Extracted records
========================

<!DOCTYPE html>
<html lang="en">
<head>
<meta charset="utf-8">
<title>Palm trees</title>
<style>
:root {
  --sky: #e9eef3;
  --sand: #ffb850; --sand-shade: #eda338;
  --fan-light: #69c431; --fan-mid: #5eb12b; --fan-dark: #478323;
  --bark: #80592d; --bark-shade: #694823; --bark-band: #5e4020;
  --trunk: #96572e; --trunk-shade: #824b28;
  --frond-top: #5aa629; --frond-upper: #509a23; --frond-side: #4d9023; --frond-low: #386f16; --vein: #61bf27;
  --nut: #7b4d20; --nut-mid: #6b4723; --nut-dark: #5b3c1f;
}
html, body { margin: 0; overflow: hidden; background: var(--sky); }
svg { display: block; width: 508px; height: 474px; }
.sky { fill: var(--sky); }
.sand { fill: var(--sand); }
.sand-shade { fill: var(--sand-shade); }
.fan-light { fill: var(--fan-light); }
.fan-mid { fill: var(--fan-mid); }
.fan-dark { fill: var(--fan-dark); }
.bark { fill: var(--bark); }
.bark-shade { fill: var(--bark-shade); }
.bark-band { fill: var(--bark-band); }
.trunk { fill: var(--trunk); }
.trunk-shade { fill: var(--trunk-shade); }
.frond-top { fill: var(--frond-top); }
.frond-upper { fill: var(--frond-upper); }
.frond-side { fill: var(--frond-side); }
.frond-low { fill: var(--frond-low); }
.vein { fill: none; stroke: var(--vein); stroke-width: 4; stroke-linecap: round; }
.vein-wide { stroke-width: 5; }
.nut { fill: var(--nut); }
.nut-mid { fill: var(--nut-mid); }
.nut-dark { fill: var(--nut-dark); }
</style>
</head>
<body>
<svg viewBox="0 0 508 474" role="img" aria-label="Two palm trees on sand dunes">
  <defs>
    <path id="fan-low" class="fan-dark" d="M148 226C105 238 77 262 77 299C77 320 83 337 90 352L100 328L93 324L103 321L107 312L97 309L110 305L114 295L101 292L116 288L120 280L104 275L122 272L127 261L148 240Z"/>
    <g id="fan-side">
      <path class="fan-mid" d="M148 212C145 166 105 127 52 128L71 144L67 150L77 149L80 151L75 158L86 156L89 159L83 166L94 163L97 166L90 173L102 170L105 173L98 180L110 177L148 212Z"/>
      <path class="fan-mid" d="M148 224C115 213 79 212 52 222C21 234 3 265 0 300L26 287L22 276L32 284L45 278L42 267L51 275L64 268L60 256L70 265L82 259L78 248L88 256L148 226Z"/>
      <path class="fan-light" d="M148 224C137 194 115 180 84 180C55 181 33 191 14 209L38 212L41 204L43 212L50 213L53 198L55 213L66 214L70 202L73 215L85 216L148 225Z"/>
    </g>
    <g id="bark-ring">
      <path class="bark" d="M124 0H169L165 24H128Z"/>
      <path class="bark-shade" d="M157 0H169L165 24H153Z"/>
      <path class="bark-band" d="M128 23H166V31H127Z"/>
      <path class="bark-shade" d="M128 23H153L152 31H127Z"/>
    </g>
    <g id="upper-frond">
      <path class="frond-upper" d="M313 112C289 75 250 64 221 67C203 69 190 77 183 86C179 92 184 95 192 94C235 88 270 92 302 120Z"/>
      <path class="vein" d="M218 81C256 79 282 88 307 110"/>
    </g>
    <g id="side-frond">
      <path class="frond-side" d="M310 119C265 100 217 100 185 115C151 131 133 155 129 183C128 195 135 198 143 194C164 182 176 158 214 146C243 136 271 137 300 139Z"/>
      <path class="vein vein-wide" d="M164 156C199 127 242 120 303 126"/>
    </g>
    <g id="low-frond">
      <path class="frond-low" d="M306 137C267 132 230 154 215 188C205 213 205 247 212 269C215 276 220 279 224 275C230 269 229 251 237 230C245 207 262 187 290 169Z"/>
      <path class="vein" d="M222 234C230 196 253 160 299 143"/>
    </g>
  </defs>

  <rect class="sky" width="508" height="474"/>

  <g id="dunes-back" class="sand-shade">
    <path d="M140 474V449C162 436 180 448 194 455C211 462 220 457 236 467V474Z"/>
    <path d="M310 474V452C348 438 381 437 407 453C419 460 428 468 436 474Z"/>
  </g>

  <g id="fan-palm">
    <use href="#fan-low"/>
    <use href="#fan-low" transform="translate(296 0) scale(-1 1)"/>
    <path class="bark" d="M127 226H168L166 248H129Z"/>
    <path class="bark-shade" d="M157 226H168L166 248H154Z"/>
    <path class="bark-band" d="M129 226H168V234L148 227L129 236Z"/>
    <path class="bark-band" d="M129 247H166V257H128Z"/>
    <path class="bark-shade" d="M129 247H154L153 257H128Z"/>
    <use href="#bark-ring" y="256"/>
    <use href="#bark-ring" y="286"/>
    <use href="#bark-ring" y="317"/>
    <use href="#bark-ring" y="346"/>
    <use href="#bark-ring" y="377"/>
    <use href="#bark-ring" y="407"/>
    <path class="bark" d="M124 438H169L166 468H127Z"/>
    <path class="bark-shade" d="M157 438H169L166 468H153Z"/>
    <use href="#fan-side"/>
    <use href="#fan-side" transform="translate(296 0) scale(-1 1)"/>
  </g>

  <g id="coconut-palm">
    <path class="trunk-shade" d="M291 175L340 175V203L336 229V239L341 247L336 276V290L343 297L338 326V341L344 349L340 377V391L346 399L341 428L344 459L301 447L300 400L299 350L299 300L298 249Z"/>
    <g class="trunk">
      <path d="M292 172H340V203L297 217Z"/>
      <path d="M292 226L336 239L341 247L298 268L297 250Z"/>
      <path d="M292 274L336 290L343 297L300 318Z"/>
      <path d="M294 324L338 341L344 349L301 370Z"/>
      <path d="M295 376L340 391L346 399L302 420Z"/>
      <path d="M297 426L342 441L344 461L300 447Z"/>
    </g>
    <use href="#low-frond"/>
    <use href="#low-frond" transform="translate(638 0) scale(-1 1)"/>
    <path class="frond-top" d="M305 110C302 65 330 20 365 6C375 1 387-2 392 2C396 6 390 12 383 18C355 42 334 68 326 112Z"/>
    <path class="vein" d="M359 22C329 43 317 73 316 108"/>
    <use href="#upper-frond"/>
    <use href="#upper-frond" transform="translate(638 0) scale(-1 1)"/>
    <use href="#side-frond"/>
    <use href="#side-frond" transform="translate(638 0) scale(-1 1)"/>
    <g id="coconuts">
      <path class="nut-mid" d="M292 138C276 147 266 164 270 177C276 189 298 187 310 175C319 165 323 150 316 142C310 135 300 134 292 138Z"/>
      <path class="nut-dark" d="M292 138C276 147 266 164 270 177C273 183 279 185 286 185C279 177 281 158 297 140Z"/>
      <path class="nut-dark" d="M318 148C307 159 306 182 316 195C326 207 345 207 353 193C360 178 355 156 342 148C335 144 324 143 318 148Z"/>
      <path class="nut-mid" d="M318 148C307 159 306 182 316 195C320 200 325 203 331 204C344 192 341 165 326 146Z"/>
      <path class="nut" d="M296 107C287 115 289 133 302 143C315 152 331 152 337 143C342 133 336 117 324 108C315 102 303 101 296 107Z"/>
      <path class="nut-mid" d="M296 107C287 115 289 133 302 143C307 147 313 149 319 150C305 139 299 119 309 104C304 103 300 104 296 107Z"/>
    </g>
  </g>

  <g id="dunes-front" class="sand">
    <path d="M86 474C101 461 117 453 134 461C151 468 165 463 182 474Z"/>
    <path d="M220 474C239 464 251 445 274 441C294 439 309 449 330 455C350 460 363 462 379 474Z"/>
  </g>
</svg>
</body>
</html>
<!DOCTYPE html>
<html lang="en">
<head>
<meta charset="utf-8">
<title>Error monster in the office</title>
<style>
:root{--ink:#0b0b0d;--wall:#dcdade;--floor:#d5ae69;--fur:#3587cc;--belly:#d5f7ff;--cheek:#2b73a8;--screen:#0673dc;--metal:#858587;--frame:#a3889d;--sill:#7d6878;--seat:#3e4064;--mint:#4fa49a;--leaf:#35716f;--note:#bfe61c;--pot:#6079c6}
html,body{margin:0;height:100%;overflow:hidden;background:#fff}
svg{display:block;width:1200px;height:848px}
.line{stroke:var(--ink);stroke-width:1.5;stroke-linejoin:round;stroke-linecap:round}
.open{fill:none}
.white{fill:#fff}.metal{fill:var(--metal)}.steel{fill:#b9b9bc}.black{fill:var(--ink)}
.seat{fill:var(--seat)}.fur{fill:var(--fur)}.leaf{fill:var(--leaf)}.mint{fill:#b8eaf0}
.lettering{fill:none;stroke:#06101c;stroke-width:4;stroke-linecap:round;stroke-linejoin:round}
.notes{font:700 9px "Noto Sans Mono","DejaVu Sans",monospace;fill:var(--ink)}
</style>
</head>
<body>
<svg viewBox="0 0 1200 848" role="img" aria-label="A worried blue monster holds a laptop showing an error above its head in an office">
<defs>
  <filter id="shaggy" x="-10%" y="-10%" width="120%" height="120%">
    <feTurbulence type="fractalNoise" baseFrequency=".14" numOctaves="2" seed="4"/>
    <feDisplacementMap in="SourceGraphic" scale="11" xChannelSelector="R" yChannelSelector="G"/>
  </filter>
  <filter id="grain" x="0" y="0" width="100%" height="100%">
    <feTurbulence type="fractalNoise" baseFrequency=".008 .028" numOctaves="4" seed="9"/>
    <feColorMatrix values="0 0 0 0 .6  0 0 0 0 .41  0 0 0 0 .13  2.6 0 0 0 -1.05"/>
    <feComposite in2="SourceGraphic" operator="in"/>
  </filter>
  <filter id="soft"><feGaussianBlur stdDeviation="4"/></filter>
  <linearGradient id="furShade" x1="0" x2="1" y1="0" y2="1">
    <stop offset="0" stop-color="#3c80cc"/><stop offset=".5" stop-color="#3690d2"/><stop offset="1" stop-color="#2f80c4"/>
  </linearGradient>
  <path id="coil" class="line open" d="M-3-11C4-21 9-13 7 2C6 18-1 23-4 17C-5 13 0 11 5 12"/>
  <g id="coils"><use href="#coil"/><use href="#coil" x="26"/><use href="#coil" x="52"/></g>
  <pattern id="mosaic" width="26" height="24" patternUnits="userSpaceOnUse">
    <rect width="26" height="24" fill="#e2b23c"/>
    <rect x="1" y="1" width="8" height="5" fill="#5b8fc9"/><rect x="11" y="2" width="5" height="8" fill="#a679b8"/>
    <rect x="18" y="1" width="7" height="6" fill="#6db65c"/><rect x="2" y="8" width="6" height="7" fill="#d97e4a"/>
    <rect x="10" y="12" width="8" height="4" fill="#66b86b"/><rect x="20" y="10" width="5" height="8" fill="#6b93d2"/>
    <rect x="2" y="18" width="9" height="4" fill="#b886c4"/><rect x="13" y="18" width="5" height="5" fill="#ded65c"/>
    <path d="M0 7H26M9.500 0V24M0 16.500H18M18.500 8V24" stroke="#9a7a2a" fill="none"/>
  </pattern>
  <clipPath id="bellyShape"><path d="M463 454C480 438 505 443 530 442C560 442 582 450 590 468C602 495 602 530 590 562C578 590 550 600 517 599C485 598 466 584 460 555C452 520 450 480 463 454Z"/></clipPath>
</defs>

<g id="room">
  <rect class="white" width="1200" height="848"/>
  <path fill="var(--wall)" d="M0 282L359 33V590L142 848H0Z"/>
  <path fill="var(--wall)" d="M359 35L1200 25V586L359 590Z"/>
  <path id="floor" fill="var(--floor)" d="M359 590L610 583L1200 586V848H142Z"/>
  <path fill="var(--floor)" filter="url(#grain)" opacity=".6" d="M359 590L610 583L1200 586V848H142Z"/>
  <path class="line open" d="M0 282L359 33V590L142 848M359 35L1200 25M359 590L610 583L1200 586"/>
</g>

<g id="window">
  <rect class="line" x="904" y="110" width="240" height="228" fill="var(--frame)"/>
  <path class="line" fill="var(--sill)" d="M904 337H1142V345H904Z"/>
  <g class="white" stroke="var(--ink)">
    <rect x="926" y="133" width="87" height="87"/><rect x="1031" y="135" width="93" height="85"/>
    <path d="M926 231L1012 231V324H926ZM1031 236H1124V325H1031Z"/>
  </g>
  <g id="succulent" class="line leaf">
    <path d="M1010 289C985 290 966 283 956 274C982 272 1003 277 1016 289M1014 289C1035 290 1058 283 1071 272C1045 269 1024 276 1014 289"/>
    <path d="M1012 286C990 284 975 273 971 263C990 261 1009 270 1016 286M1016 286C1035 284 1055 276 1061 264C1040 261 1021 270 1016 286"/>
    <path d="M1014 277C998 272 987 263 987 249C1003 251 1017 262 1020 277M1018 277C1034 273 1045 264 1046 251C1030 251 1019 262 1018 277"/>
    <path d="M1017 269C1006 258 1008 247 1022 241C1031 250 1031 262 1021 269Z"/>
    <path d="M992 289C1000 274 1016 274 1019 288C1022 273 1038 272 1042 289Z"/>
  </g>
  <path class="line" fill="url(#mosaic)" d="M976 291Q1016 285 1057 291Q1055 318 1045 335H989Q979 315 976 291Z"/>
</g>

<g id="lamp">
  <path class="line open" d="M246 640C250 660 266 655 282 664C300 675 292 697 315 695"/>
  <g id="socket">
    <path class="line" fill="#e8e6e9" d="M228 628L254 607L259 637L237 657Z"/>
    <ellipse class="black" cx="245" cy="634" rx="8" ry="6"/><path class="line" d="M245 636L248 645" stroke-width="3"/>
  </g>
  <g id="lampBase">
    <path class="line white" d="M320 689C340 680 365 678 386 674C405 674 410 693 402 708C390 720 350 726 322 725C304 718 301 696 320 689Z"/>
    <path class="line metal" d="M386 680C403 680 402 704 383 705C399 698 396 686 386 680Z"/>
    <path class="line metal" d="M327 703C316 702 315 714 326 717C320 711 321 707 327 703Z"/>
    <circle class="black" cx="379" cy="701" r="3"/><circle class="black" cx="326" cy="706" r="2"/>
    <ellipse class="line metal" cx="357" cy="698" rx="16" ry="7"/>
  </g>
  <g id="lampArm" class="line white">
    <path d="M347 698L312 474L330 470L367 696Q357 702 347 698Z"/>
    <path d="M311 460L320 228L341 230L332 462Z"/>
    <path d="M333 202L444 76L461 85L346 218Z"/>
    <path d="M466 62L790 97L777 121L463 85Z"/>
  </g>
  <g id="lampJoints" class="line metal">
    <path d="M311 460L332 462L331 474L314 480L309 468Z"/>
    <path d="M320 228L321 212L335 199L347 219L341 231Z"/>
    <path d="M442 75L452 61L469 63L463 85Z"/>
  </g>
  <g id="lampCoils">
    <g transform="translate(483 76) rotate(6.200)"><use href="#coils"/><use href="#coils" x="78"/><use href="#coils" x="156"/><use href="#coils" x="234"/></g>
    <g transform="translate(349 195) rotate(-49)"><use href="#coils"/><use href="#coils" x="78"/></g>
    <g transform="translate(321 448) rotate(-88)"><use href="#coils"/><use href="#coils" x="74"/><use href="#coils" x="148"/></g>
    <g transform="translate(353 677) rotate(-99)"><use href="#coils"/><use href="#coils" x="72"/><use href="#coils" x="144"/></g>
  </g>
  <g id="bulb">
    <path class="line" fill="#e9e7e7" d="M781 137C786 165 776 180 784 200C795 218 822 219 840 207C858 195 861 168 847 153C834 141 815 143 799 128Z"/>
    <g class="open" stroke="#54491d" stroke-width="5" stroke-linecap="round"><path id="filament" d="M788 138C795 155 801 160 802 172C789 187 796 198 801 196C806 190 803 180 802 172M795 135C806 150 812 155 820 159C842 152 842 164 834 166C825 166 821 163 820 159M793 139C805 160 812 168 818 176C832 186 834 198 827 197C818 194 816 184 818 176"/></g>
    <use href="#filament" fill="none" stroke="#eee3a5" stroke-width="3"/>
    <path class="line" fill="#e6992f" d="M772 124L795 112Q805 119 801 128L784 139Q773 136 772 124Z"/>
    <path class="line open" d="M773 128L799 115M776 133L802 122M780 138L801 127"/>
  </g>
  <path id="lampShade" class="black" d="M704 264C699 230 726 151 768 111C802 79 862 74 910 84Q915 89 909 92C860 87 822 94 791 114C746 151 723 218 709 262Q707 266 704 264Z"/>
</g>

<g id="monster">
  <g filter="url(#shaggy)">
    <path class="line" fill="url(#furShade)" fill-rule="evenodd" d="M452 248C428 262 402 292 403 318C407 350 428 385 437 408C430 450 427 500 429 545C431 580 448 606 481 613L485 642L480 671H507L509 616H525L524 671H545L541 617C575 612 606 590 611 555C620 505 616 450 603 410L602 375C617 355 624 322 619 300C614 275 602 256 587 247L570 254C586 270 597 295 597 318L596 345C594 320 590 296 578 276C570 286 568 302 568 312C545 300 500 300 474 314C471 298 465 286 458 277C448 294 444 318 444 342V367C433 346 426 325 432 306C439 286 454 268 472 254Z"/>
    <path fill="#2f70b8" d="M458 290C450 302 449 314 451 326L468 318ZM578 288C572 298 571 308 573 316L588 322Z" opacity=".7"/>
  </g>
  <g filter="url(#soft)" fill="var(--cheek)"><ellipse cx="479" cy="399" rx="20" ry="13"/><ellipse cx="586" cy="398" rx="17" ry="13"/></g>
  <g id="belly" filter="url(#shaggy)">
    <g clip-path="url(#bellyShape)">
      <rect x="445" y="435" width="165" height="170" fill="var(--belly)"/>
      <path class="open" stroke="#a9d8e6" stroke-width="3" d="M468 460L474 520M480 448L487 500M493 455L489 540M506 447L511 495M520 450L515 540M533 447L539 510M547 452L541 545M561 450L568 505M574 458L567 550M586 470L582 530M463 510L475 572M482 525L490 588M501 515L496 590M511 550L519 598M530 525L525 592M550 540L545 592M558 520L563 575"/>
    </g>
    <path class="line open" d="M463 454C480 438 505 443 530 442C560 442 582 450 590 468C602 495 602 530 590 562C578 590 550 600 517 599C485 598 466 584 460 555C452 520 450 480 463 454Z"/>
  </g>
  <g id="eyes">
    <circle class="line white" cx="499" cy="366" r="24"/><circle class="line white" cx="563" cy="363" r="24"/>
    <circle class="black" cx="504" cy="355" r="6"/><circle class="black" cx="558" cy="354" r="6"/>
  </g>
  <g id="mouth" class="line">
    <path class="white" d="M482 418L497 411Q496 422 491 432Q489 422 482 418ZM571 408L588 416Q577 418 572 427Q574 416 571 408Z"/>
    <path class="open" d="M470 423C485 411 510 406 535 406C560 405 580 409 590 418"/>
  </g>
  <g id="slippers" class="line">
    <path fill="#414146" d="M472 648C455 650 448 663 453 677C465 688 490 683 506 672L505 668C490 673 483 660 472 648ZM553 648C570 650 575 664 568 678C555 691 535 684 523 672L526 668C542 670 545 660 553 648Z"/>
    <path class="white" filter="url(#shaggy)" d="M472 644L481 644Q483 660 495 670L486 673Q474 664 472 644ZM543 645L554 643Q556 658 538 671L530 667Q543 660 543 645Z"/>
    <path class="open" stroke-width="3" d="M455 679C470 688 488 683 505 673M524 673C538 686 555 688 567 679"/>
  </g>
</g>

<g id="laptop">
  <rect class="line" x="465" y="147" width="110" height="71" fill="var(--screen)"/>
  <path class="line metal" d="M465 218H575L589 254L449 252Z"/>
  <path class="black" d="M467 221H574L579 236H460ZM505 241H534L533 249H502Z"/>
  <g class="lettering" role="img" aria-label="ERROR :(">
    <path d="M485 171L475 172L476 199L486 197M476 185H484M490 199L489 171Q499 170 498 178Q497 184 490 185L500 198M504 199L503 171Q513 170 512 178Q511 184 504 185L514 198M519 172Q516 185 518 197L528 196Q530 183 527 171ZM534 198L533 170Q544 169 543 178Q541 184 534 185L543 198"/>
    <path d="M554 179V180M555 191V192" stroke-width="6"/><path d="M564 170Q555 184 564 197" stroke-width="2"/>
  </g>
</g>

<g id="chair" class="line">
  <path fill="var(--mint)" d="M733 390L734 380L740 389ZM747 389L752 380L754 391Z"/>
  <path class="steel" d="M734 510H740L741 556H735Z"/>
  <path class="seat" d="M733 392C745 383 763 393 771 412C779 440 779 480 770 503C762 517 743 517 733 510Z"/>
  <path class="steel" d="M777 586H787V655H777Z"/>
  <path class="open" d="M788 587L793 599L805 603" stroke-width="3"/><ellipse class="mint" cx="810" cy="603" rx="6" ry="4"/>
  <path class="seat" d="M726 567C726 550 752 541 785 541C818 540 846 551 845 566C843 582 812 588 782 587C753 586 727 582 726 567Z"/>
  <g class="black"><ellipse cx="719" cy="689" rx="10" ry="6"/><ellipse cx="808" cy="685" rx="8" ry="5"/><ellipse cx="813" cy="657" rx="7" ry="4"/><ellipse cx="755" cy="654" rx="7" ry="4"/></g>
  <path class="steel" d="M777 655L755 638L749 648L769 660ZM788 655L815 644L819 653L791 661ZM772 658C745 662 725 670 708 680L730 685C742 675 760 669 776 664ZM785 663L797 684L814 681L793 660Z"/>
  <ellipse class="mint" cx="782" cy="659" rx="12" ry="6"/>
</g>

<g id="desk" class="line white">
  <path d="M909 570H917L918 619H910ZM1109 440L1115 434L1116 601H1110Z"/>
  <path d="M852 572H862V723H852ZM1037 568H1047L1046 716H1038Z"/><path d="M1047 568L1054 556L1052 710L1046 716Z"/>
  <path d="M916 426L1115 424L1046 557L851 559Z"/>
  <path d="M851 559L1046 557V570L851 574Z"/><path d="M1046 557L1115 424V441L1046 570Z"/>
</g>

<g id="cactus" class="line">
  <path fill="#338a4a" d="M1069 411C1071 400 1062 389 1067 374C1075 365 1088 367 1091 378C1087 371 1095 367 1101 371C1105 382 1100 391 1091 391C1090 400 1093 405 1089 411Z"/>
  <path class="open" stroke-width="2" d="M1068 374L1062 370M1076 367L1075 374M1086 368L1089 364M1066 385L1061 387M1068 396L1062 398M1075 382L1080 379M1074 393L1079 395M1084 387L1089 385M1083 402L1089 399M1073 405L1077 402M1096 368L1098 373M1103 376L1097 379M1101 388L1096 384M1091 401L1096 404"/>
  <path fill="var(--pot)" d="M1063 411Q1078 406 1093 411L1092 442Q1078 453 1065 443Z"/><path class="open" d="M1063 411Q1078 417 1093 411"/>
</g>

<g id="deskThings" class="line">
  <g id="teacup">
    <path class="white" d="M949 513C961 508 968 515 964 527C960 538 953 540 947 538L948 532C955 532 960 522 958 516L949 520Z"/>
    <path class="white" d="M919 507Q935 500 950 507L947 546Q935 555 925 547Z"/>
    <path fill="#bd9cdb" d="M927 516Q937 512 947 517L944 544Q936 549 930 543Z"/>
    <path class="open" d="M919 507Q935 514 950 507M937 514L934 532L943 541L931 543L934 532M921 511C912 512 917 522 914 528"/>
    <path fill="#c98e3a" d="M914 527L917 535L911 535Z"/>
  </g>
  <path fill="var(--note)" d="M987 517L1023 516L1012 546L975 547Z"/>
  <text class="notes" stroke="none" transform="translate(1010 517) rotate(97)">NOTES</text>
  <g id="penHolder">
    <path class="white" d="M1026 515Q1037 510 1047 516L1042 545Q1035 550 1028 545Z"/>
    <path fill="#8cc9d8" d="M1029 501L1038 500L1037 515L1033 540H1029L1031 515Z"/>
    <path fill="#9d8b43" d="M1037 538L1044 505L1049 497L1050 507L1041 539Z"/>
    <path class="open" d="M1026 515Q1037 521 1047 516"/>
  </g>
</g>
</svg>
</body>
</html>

========================

*Task:*
Using the entries, return every line where the word "label" can be found.

*Response to this task:*
<svg viewBox="0 0 508 474" role="img" aria-label="Two palm trees on sand dunes">
<svg viewBox="0 0 1200 848" role="img" aria-label="A worried blue monster holds a laptop showing an error above its head in an office">
  <g class="lettering" role="img" aria-label="ERROR :(">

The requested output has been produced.